[DATASET — start]

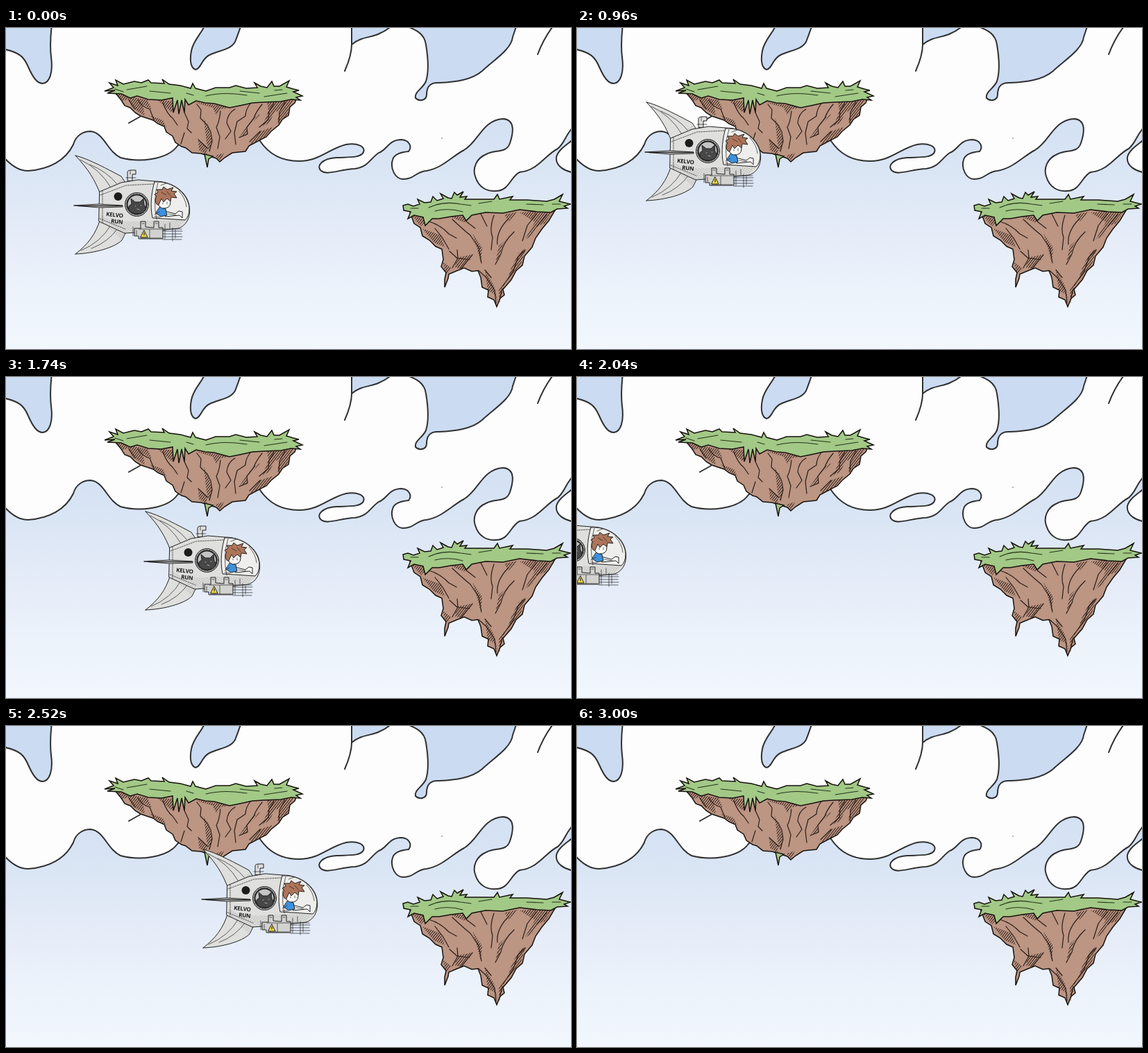
An HTML page that plays this animation: 814x463 px, repeating every 3.84 s.

```html
<!DOCTYPE html>
<html lang="en">
<head>
<meta charset="utf-8">
<title>Flying ship</title>
<style>
  html, body { margin: 0; width: 100%; height: 100%; overflow: hidden; background: #eaf1fa; }
  svg { display: block; width: 100vw; height: 100vh; }
  .line { fill: none; stroke: #303030; stroke-width: 2; stroke-linecap: round; stroke-linejoin: round; }
  .cloud { fill: #fdfdfd; }
  .hole { fill: #cadbf2; }
  .rock { fill: #bc9583; }
  .grass { fill: #a2c986; }
  .rock, .grass { stroke: #17120e; stroke-width: 1.5; stroke-linejoin: miter; }
  .crack { fill: none; stroke: #2a1d17; stroke-width: 1.2; stroke-linecap: round; stroke-linejoin: round; }
  .shade { fill: url(#hatch); }
  .blade { fill: none; stroke: #26331c; stroke-width: 1.1; stroke-linecap: round; }
  #ship { stroke: #222; stroke-width: 1; stroke-linejoin: round; stroke-linecap: round; }
  .hull { fill: #dfdfde; }
  .thin { fill: none; stroke-width: .7; }
  .none { stroke: none; }
  .name { font: 700 8px "Open Sans", sans-serif; fill: #181818; stroke: none; letter-spacing: -.2px; }
</style>
</head>
<body>
<svg viewBox="0 0 814 463" preserveAspectRatio="none">
  <defs>
    <linearGradient id="sky" x2="0" y2="1">
      <stop offset="0" stop-color="#c9dbf3"/>
      <stop offset=".4" stop-color="#d8e4f4"/>
      <stop offset=".58" stop-color="#e2eaf7"/>
      <stop offset=".8" stop-color="#ecf2fb"/>
      <stop offset="1" stop-color="#f2f7fd"/>
    </linearGradient>
    <pattern id="hatch" width="2.8" height="2.8" patternUnits="userSpaceOnUse" patternTransform="rotate(38)">
      <path d="M0 0V2.8" stroke="#2a1a13" stroke-width="1.9"/>
    </pattern>
    <pattern id="dots" width="3" height="3" patternUnits="userSpaceOnUse" patternTransform="rotate(30)">
      <circle cx="1" cy="1" r=".5" fill="#555"/>
    </pattern>
  </defs>

  <rect width="814" height="463" fill="url(#sky)"/>

  <!-- clouds -->
  <path class="cloud line" d="M-5 -5V184C8 200 20 206 32 206C62 204 86 191 97 168C101 154 112 149 122 149
    C141 151 146 178 165 187C190 194 232 191 247 170L300 120L366 163C380 184 400 192 422 192
    C452 192 465 174 490 168C506 165 518 171 515 179C511 188 492 186 476 187C456 188 446 199 454 206
    C463 213 480 204 503 203C522 200 524 189 537 180C549 176 551 161 570 161C582 162 585 172 580 178
    C570 179 559 182 557 190C553 203 561 218 572 218C589 218 590 207 606 206C629 202 644 184 660 176
    C681 164 686 133 716 131C734 132 731 151 726 166C721 181 706 175 692 182C677 188 672 203 676 214
    C681 231 694 236 706 235C725 235 727 214 740 208C766 206 778 182 795 174C807 163 803 158 820 139V-5Z"/>
  <path class="cloud line" d="M820 158C812 166 796 174 793 186C791 199 805 207 820 209"/>
  <path class="hole line" d="M-5 30C20 35 26 42 32 56C39 72 45 80 53 80C63 79 68 64 65 42C63 25 64 12 66 -5H-5Z"/>
  <path class="hole line" d="M287 -5C282 8 270 17 267 33C264 49 267 58 273 60C281 59 282 44 293 39C307 32 323 32 330 20Q334 10 339 -5Z"/>
  <path class="hole line" d="M498 -5V24C512 12 527 14 538 8Q548 4 558 -5Z"/>
  <path class="line" d="M498 20Q499 37 488 62M790 -5Q775 14 766 38M177 137L193 128"/>
  <path class="hole line" d="M570 -5C591 2 603 8 605 24C608 42 610 61 605 77C600 88 588 92 590 101C596 107 606 104 606 96
    C606 84 612 78 624 79C647 78 671 75 686 62C703 46 728 31 730 13L736 -5Z"/>
  <circle cx="628" cy="159" r=".8" fill="#555"/>

  <!-- left island -->
  <path class="rock" d="M157 93L166 104 171 112 179 115 186 122 194 127 203 130 212 133 219 138 228 142 231 150 240 156
    244 165 253 171 259 173 268 180 281 181 290 184 303 188 308 193 315 187 326 180 345 178 350 170 365 162 375 157
    382 149 393 140 398 132 407 126 409 114 416 108 420 98 320 90Z"/>
  <path class="shade" d="M160 95L204 104 210 118 197 110 200 127 182 115 176 103 168 105ZM217 103L245 106 239 122ZM272 107L326 114
    310 117 303 126 298 115ZM376 107L416 104 408 114 406 126 390 137 396 117 386 122 380 136 370 142 378 119ZM355 130L367 124 346 145 348 154 336 158ZM285 130L292 146 297 160 293 178 289 166ZM277 162L290 172 289 183 278 176Z
    M366 149L384 143 378 154 350 169ZM302 184L314 180 309 192ZM207 126L226 133 231 143 214 133Z"/>
  <path class="crack" d="M177 104L186 117M190 104Q196 114 207 117L213 132M226 108Q232 124 240 130L247 140M257 122L263 135 261 145
    267 151M275 110L281 118 280 130 290 140 295 150 297 163 293 178M309 120Q307 137 303 143L308 157 305 174M330 117
    Q319 123 318 137L324 149 316 160M352 109Q345 118 345 127L333 135 329 151 331 168M369 110Q360 121 357 130L347 143 348 153
    336 158M386 109L379 120 378 132 365 143M402 107L394 121 393 137M366 149L351 164M257 151L252 167M277 161L291 174"/>
  <path class="grass" d="M142 91L155 86 149 79 161 83 158 75 169 81 185 77 195 79 205 75 209 79 228 80 225 74 235 81 251 83
    266 87 269 80 273 87 288 91 302 86 322 86 331 83 346 87 362 86 358 79 367 84 376 86 383 77 386 84 394 84 408 76
    404 85 414 88 422 90 414 92 427 98 418 100 424 104 411 103 396 106 371 107 355 108 337 112 322 115 300 109 287 108
    274 105 263 111 258 103 257 122 253 104 249 124 247 104 241 122 240 101 224 104 205 103 189 98 179 101 166 95 146 94 157 90Z"/>
  <path class="blade" d="M174 89L203 84M207 91L237 94M288 98Q307 93 330 95L347 97M337 91L365 94M372 99L405 94M260 94L270 97M157 88L169 92M387 90L398 89"/>
  <path class="grass" d="M286 182L290 201 292 189 298 185Z"/>

  <!-- right island -->
  <path class="rock" d="M582 266L588 282 597 288 600 300 610 306 619 315 628 319 630 334 627 344 634 353 632 362 632 374
    637 361 638 355 650 350 660 346 671 351 680 350 684 360 686 374 695 378 694 388 703 392 707 402 712 390 718 385
    716 377 728 363 735 350 744 342 747 329 758 316 763 303 772 290 782 278 791 263 690 255Z"/>
  <path class="shade" d="M584 270L607 276 598 286ZM600 289L626 299 632 316 616 309ZM640 272L670 272 661 281ZM651 331L671 327
    656 348 646 345ZM672 296L686 317 684 338 679 320ZM740 266L789 263 776 282 766 285 758 299 747 306 762 280ZM727 297L716 312 710 331 705 340 710 315ZM739 324
    L749 318 741 343 720 370 728 346ZM690 349L703 372 709 398 704 384 694 379ZM710 376L719 366 711 397ZM629 337L642 347 634 357ZM718 269L738 265 724 279Z"/>
  <path class="crack" d="M609 279Q626 284 638 297L649 303M618 289L629 303 638 319M643 276Q660 292 669 299L681 317 685 339
    M663 279L676 289M703 270Q696 290 701 302L699 320M724 275Q706 293 708 312M732 294Q716 309 713 326L705 341
    M764 268L751 285 744 307M779 269L765 286M650 320L651 332 643 346M672 327L655 348M681 350L692 360 704 378 706 397
    M715 376L711 392M748 320L738 330 731 350 716 372M684 268L693 286M639 322L650 332 668 334M690 349L699 360"/>
  <path class="grass" d="M572 256L579 254 587 257 596 254 593 247 603 252 612 251 615 243 621 249 630 246 626 239 637 245
    642 246 646 237 650 241 659 236 654 244 664 243 661 247 689 247 703 247 708 240 711 247 730 243 726 248 751 248
    779 250 790 247 802 240 797 250 813 254 804 257 809 260 794 261 785 266 765 265 740 262 716 267 691 266 671 270
    663 278 658 270 641 272 624 275 614 275 604 285 601 273 588 270 579 275 583 265 573 263Z"/>
  <path class="blade" d="M609 259Q631 249 655 254L670 256M618 264Q637 259 658 265M681 253L700 250M750 254L774 255M583 260L594 260M787 254L799 254"/>

  <g id="ship">
    <path class="hull" d="M100 184C118 188 149 205 166 214L172 223 136 240C128 219 119 204 100 184Z"/>
    <path class="hull" d="M100 326C127 325 156 317 167 306L173 294 136 275C129 298 118 312 100 326Z"/>
    <path class="thin" d="M107 190Q135 203 151 230M121 197Q145 207 159 224M108 321Q137 309 151 284M123 318Q147 309 161 289"/>
    <path class="none" fill="url(#dots)" d="M139 238L166 218 172 223ZM137 276L173 294 165 305Z"/>
    <path class="hull" d="M175 220V210Q174 205 180 205H187V211H182V220Z"/>
    <path class="thin" d="M173 216H187M179 206V211"/>
    <path class="hull" d="M135 236L166 223 190 219 214 221C239 221 258 235 263 252C268 270 261 285 248 289L213 293 171 296 134 279Z"/>
    <path class="none" fill="url(#dots)" d="M136 269C160 286 195 276 220 278L258 277 248 288 172 295 136 279Z"/>
    <path class="thin" d="M139 235V281M136 241L173 227 213 225M135 275L172 290" stroke-dasharray="2 1.5"/>
    <!-- cockpit -->
    <path fill="#eeeeec" d="M214 222C242 220 263 241 264 260Q264 272 258 277L211 274C207 255 210 235 214 222Z"/>
    <path class="thin" d="M219 223Q211 248 217 276M223 227L231 224M249 235Q259 246 260 258"/>
    <path class="hull" d="M98 256L134 254 168 256 168 258 134 259Z"/>
    <path d="M104 256.500H167" stroke-width="1.6"/>
    <circle class="none" cx="161.500" cy="243" r="6" fill="#1c1c1c"/>
    <text class="name" transform="translate(144 271) rotate(6)">KELVO</text>
    <text class="name" transform="translate(151 281) rotate(6)">RUN</text>
    <!-- porthole -->
    <circle cx="188.500" cy="254.500" r="17" fill="#aaa"/>
    <circle cx="188.500" cy="254.500" r="14" fill="#c4c4c4" stroke-width="2"/>
    <path fill="#474747" d="M178 264Q174 257 181 254L180 246 186 251 193 251 198 246 199 255Q205 263 195 267Q185 270 178 264Z"/>
    <path class="thin" stroke="#ddd" d="M186 257H187M194 256H195M189 261L192 262"/>
    <circle class="thin" cx="188.500" cy="254.500" r="15.500" stroke-dasharray=".5 4" stroke-width="2"/>
    <!-- pilot -->
    <path fill="#fbfbfa" d="M228 264L244 268 249 264 254 265 254 274 250 270 230 272Z"/>
    <path fill="#3d91dc" d="M222 258L230 261 232 270 223 272 216 267Z"/>
    <path fill="#fbfbfa" d="M219 246Q216 256 225 260Q237 261 237 251L234 243Z"/>
    <path fill="#ae755a" d="M217 254Q213 248 217 243L214 240 219 237 217 233 225 233 227 229 232 233 241 230 238 235 246 236
      242 239 246 245 238 244 237 250 232 246 227 251 224 246 220 255Z"/>
    <path class="thin" d="M232 251V254M226 252V254M214 269L221 265M214 272L222 273M233 268L245 270M224 237L231 241M232 236L237 242"/>
    <!-- machinery -->
    <path fill="#d2d2d0" d="M194 287V279H201V287L213 288V279H220V288H226V304H191V300H185V289H194Z"/>
    <path class="thin" d="M196 282H199M215 282H218M192 290H225M183 287V300M188 292V299M207 291V303M194 303H224M229 283V289M236 281V289" stroke-width="1.200"/>
    <path class="thin" d="M226 290H253M226 293H254M226 297H253M226 301H254M226 305H253M240 288V307M229 290V304M244 291V303" stroke-width="1.200"/>
    <path fill="#f2df45" d="M199 292L204 302H194Z"/>
    <path d="M199 295.500V299" stroke-width="1.200"/>
  </g>
</svg>
<script>
  const LOOP = 3840, STEP = 60;
  // time, x, y
  const route = [
    [0, 0, 0], [600, 0, 0], [960, 0, -77], [1140, 0, 12], [1380, 78, 116],
    [1620, 205, 73], [1740, 101, 10], [2040, -194, -5], [2100, -250, -6],
    [2160, -236, -6], [3000, 744, -6], [LOOP, 744, -6]
  ];
  const ship = document.getElementById("ship");
  const start = performance.now();

  function place(time) {
    const i = route.findIndex(p => p[0] > time);
    const [t0, x0, y0] = route[i - 1], [t1, x1, y1] = route[i];
    const k = (time - t0) / (t1 - t0);
    const x = Math.round(x0 + (x1 - x0) * k), y = Math.round(y0 + (y1 - y0) * k);
    ship.setAttribute("transform", `translate(${x} ${y})`);
  }

  function draw() {
    const time = Math.max(0, performance.now() - start) % LOOP;
    place(Math.floor(time / STEP) * STEP);
    requestAnimationFrame(draw);
  }
  draw();
</script>
</body>
</html>
```
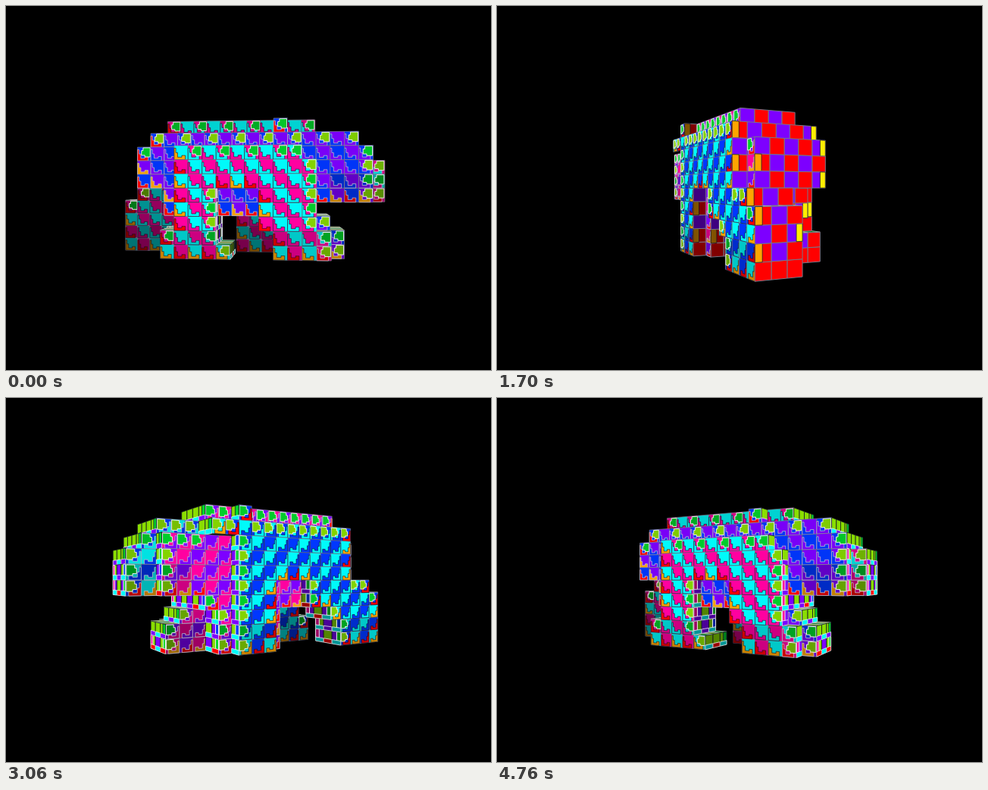
Write an HTML page with a canvas that moves like this. It is 640 by 480 pixels and loops after 5.1 s.

```html
<!DOCTYPE html>
<html lang="en">
<head>
<meta charset="utf-8">
<title>Turning block bear</title>
<style>
  html, body { margin: 0; width: 100%; height: 100%; overflow: hidden; background: #000; }
  canvas { display: block; width: 640px; height: 480px; }
</style>
</head>
<body>
<canvas id="stage" width="640" height="480"></canvas>
<script>
const ctx = document.getElementById('stage').getContext('2d');
const STEP_MS = 340, STEPS = 15, START = -5;
const FOCAL = 600, DIST = 35, Y0 = -5, Z0 = -3.75;

const C = {
  cyan: [0, 250, 250], blue: [0, 55, 255], magenta: [255, 0, 160], purple: [125, 0, 255],
  red: [255, 0, 0], orange: [255, 165, 0], yellow: [255, 238, 0],
  lime: [138, 222, 0], green: [0, 215, 45]
};

// Bear body: x runs rump to nose, y upward, z from far flank to near flank.
function solid(x, y, z) {
  if (z < 0 || z > 6 || y < 0 || y > 9 || x < -10 || x > 9) return false;
  const span = (a, b) => x >= a && x < b;
  const wide = z > 0 && z < 6, mid = z > 1 && z < 6;
  if (x >= 5) {
    if (y === 9 || y === 3) return false;
    if (y === 8) return x < 8 && mid;
    if (y > 3) return x === 9 ? y < 7 && z > 1 && z < 5 : x === 8 ? mid : wide;
    if (y === 2) return x === 5 && z > 2 && z < 6;
    return x < 7 && z > 2 && (z < 6 || x < 6);
  }
  if (y === 9) return span(-6, 5) && z > 0 && z < 5 || x === 2 && z < 6;
  if (y === 8) return x >= -7 && z < 6;
  if (y > 4) return z === 0 ? span(-7, 3) : z === 6 ? span(-5, y === 7 ? 4 : 5) : x >= -8;
  if (y > 2) {
    const rear = y === 4 ? -9 : -10;
    if (z === 0) return span(rear, -3) || span(0, 3);
    if (z === 6) return span(-5, -2) || span(1, 5);
    return x >= (z < 3 ? rear : -6);
  }
  const low = y < 2;
  if (z < 3) return span(-10, low ? -6 : -5) || (z ? span(-1, 4) : span(0, 3));
  if (x >= (low ? 2 : 1)) return true;
  return z > 3 && span(low ? -6 : -5, y ? -2 : -1);
}

const cells = [];
for (let x = -10; x < 10; x++)
  for (let y = 0; y < 10; y++)
    for (let z = 0; z < 7; z++)
      if (solid(x, y, z)) cells.push({
        x, y, z,
        front: !solid(x + 1, y, z), rear: !solid(x - 1, y, z),
        top: !solid(x, y + 1, z), under: !solid(x, y - 1, z),
        near: !solid(x, y, z + 1), far: !solid(x, y, z - 1)
      });

let sin = 0, cos = 1;
const clamp = v => Math.max(0, Math.min(1, v));
const shade = (c, b) => `rgb(${c.map(v => Math.round(v * b)).join()})`;

function project(x, y, z) {
  const s = FOCAL / (DIST - z * cos + x * sin);
  return [320 + (x * cos + z * sin) * s, 240 - y * s];
}

function poly(place, pts, fill, line, width = 1) {
  ctx.beginPath();
  for (const [u, v] of pts) ctx.lineTo(...place(u, v));
  ctx.closePath();
  ctx.fillStyle = fill;
  ctx.fill();
  ctx.strokeStyle = line;
  ctx.lineWidth = width;
  ctx.stroke();
}

const box = (a, b, c, d) => [[a, b], [c, b], [c, d], [a, d]];
const FULL = box(0, 0, 1, 1);
const HOOK = [[0, 0], [.8, 0], [.8, .3], [.55, .3], [.55, .18], [.25, .18], [.25, .5], [.12, .5], [.12, .82], [0, .82]];
const TAB = [[.3, .4], [.55, .4], [.55, .28], [.95, .28], [.95, .95], [.42, .95], [.42, .75], [.3, .75]];
const DARK = 'rgba(20,20,40,.75)', GREY = '#778', WHITE = '#eee';

function drawFlank(c, side) {
  const { x, y, z } = c, zf = Z0 + z + (side > 0 ? 1 : 0);
  const place = (u, v) => project(x + u, Y0 + y + v, zf);
  const odd = (x + y) & 1, layer = z & 1;
  let b = .55 + .45 * clamp((zf * side + 1) / 3.5);
  if (y < 2 || x >= 6 && y < 6) b *= .8;
  const pair = side > 0
    ? (layer ? [C.purple, C.blue] : [C.cyan, C.magenta])
    : (layer ? [C.magenta, C.purple] : [C.cyan, C.blue]);
  const line = layer || x >= 5 ? '#bbc' : DARK;
  poly(place, FULL, shade(pair[odd], b), GREY, .7);
  const edge = c.rear || c.under;
  const hook = edge ? (odd ? C.red : C.orange) : pair[1 - odd];
  poly(place, HOOK, shade(hook, b), line, .8);
  if (c.front || c.top && (side < 0 || odd))
    poly(place, TAB, shade(y & 1 ? C.green : C.lime, b * .95), WHITE);
}

function drawRear(c) {
  const { x, y, z } = c, b = x <= -5 ? 1 : .5;
  const place = (u, v) => project(x, Y0 + y + v, Z0 + z + u);
  const odd = (x + y + z) & 1;
  poly(place, FULL, shade(y === 0 || odd ? C.red : C.purple, b), GREY);
  if (y && c.near && !odd) poly(place, box(.6, 0, 1, 1), shade(C.yellow, b), DARK);
  if (y && c.far && odd) poly(place, box(0, 0, .45, 1), shade(C.orange, b), DARK);
}

function drawFront(c) {
  const { x, y, z } = c, b = x < 0 ? .6 : 1;
  const place = (u, v) => project(x + 1, Y0 + y + v, Z0 + z + u);
  const odd = (y + z) & 1;
  poly(place, FULL, shade(c.top || odd ? C.lime : C.purple, b), DARK);
  if (c.top) {
    if (c.far) poly(place, box(0, .3, .5, 1), shade(C.green, b), DARK);
  } else if (c.near) {
    poly(place, box(.55, .3, 1, 1), shade(C.magenta, b), WHITE);
  } else if (c.far) {
    poly(place, box(0, .3, .45, 1), shade(y & 1 ? C.blue : C.green, b), WHITE);
  }
  const strip = c.under ? (odd ? C.red : C.cyan) : odd ? C.cyan : C.purple;
  poly(place, box(0, 0, 1, .32), shade(strip, b), WHITE, .8);
}

function drawTop(c) {
  const { x, y, z } = c;
  const place = (u, v) => project(x + u, Y0 + y + 1, Z0 + z + v);
  poly(place, FULL, shade((x + z) & 1 ? C.lime : C.green, .55), '#ccc', .8);
}

function draw(angle) {
  sin = Math.sin(angle);
  cos = Math.cos(angle);
  const eyeX = -sin * DIST, eyeZ = cos * DIST;
  const reach = c => Math.abs(c.x + .5 - eyeX) + Math.abs(c.y - 4.5) + Math.abs(c.z + .5 + Z0 - eyeZ);
  ctx.fillStyle = '#000';
  ctx.fillRect(0, 0, 640, 480);
  ctx.lineJoin = 'round';
  cells.sort((a, b) => reach(b) - reach(a));
  for (const c of cells) {
    if (c.top && c.y < 4) drawTop(c);
    if (c.near && eyeZ > Z0 + c.z + 1) drawFlank(c, 1);
    if (c.far && eyeZ < Z0 + c.z) drawFlank(c, -1);
    if (c.rear && eyeX < c.x) drawRear(c);
    if (c.front && eyeX > c.x + 1) drawFront(c);
  }
}

let begin = null, shown = -1;
function tick(now) {
  if (begin === null) begin = now;
  const step = Math.floor((now - begin) / STEP_MS) % STEPS;
  if (step !== shown) {
    shown = step;
    draw((START + step * 360 / STEPS) * Math.PI / 180);
  }
  requestAnimationFrame(tick);
}
requestAnimationFrame(tick);
</script>
</body>
</html>
```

[DATASET — finish]

* **PROBLEM DETAILS**: The exercise is to copy out every line above that has the word "body" in it.

* **ANSWER SPACE**:
  html, body { margin: 0; width: 100%; height: 100%; overflow: hidden; background: #eaf1fa; }
<body>
</body>
  html, body { margin: 0; width: 100%; height: 100%; overflow: hidden; background: #000; }
<body>
// Bear body: x runs rump to nose, y upward, z from far flank to near flank.
</body>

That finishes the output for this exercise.